◆ Exercise prompt ◆
Your answer needs to include each line of the records in which the string "status" can be found.

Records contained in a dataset
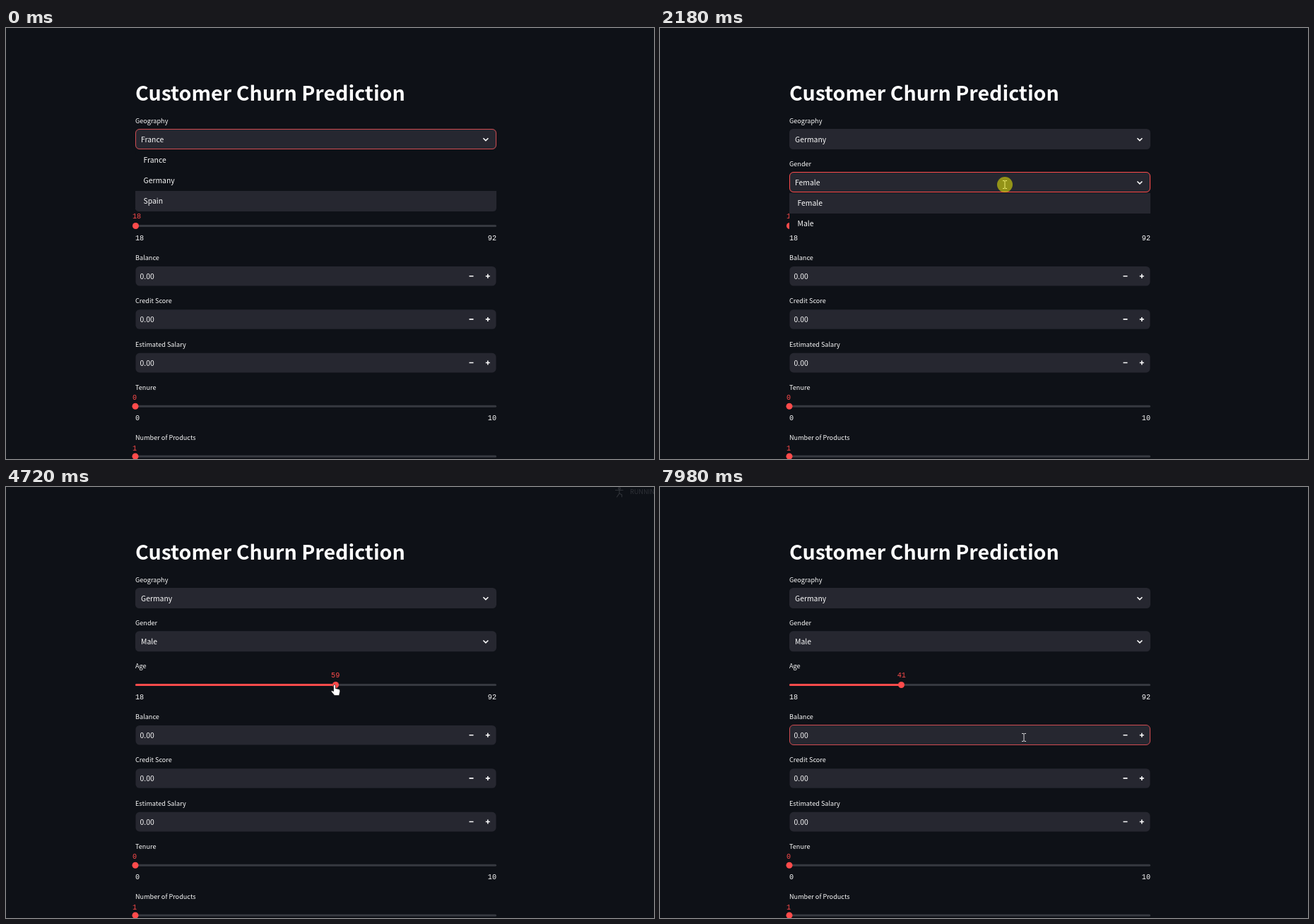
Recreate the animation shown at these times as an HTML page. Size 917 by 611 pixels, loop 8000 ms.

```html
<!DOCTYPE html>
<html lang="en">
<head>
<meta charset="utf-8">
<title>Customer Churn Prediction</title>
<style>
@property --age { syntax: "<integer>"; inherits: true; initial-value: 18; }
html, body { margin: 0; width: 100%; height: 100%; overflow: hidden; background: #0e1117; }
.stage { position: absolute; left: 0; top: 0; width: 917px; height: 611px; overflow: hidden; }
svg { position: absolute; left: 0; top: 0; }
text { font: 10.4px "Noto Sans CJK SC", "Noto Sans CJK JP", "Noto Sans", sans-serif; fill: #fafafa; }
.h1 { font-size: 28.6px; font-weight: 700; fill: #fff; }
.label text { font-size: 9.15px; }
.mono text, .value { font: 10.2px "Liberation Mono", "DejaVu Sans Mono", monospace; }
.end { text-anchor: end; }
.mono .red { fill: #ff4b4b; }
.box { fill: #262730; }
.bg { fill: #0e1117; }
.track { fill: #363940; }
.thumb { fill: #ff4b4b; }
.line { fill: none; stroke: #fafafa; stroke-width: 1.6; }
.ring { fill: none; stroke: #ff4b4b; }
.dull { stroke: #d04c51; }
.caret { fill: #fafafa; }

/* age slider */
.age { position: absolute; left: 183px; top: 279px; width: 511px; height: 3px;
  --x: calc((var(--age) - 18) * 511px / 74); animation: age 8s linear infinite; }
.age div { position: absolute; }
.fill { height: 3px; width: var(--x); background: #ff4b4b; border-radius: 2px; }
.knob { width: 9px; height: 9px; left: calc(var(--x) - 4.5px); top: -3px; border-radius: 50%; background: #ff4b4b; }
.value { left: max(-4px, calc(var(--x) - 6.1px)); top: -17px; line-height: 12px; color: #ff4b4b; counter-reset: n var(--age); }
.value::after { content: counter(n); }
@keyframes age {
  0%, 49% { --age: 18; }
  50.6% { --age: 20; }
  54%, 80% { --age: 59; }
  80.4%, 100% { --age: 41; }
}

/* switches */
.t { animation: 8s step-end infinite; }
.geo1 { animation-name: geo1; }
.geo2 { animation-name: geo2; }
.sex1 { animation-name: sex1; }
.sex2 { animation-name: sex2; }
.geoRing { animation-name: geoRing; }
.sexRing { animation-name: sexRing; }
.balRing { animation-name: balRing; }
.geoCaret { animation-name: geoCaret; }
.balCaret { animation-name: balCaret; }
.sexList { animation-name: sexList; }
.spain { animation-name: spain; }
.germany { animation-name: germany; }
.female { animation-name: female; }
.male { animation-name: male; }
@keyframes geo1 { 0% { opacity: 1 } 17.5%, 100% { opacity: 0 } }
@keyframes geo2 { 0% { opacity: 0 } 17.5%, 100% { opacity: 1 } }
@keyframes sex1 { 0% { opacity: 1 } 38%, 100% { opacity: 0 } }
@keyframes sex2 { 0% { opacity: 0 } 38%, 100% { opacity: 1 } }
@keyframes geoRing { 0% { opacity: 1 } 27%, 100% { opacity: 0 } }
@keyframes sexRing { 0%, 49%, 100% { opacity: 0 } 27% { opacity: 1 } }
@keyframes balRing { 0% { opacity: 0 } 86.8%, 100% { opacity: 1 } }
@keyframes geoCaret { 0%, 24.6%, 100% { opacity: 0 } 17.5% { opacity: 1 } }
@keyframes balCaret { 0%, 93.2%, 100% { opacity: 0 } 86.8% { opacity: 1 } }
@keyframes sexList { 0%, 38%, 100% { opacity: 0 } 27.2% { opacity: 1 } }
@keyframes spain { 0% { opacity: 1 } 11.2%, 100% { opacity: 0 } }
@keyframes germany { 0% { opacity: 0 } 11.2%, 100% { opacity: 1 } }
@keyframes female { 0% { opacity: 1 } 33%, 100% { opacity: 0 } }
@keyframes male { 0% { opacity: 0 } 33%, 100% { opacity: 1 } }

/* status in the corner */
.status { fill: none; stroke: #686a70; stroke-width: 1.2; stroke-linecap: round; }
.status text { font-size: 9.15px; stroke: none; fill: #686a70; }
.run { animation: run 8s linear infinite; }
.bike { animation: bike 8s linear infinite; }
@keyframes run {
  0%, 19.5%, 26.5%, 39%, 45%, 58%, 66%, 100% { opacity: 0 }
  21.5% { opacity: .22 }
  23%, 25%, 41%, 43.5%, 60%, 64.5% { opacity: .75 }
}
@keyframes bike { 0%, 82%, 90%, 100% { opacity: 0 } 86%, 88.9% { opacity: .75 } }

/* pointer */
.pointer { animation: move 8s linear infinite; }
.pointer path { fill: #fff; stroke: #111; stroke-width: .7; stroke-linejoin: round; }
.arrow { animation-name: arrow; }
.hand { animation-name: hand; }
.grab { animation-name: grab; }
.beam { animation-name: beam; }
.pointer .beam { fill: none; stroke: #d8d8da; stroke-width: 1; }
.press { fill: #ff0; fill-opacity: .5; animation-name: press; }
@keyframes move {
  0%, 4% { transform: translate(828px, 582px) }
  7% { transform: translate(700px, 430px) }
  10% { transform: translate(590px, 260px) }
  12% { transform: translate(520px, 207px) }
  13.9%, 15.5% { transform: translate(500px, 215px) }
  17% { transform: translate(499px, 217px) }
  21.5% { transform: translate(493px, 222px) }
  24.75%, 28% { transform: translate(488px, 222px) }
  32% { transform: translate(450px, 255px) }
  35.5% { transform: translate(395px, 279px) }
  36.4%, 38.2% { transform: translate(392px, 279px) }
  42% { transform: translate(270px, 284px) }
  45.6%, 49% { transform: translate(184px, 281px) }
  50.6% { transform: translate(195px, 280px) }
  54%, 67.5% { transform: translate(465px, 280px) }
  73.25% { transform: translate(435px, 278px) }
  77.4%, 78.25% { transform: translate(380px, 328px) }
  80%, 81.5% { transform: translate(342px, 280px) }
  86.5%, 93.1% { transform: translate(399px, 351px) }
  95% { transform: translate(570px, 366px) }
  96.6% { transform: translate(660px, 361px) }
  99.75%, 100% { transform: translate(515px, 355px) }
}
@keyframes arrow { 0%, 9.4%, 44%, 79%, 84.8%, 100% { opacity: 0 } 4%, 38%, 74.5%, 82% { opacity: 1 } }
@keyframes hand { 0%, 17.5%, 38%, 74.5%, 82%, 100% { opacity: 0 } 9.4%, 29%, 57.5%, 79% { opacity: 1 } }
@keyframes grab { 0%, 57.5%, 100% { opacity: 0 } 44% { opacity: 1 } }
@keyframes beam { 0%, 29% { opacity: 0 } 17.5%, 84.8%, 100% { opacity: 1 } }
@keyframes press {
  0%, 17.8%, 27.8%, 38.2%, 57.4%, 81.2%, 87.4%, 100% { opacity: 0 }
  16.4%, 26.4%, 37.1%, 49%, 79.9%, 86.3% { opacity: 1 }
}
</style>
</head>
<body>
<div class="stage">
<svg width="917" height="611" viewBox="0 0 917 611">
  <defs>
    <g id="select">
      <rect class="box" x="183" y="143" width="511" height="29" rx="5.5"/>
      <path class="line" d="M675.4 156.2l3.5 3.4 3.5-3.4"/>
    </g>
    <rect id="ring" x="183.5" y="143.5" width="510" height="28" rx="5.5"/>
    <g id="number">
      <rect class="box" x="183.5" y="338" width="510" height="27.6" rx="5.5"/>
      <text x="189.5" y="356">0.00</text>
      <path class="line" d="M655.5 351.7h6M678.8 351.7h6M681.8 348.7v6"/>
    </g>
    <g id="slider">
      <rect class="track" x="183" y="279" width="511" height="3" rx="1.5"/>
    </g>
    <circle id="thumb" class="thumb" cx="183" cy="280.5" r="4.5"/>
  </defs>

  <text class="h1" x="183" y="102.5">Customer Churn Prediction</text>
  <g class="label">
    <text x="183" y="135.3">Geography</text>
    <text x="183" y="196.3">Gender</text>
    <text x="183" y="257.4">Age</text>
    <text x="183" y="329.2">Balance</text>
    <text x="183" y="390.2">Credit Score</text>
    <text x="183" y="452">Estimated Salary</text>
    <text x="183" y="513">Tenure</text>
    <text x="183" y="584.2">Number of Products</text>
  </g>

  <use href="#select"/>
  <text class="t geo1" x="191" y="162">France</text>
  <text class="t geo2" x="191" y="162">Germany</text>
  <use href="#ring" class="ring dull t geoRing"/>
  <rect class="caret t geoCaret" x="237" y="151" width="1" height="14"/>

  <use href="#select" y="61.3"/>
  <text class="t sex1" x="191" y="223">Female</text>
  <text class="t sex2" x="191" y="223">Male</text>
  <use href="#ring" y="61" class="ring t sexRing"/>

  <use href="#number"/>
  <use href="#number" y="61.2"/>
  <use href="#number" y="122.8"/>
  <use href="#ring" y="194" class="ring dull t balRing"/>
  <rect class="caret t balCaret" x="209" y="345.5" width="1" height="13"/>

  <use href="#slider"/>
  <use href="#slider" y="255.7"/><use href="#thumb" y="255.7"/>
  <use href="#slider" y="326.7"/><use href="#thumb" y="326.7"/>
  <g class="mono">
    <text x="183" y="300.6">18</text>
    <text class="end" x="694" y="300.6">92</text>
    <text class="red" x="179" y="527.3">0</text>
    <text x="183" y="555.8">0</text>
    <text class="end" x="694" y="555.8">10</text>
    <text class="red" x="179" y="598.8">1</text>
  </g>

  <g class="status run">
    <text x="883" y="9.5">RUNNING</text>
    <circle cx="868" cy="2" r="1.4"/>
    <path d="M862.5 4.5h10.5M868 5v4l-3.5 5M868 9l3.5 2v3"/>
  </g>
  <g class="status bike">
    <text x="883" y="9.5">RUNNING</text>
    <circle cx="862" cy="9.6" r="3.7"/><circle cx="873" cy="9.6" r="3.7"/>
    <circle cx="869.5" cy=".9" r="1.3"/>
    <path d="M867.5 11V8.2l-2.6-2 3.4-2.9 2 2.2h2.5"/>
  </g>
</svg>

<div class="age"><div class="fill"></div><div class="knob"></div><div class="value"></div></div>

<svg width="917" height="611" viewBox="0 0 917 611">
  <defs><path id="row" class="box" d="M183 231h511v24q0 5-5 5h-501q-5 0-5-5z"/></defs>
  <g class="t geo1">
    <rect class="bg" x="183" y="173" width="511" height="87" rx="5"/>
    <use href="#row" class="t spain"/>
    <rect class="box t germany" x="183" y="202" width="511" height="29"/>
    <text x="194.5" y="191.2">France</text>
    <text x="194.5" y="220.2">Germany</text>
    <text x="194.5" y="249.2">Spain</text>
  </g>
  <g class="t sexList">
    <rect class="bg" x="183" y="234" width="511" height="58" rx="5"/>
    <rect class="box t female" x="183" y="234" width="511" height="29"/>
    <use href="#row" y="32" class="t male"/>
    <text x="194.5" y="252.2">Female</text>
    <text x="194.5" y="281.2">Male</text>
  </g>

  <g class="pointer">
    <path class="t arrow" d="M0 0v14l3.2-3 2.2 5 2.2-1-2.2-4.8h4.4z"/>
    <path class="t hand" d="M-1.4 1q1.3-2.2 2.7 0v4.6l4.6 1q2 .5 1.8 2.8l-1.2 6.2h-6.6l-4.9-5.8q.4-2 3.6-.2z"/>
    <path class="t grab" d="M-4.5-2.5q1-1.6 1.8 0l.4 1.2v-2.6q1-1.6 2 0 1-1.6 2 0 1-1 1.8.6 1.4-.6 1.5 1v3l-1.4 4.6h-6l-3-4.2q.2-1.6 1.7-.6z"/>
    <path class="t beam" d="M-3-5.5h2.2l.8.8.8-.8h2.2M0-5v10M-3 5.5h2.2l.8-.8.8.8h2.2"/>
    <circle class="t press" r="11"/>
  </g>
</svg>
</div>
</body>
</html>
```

◆ Your response ◆
/* status in the corner */
.status { fill: none; stroke: #686a70; stroke-width: 1.2; stroke-linecap: round; }
.status text { font-size: 9.15px; stroke: none; fill: #686a70; }
  <g class="status run">
  <g class="status bike">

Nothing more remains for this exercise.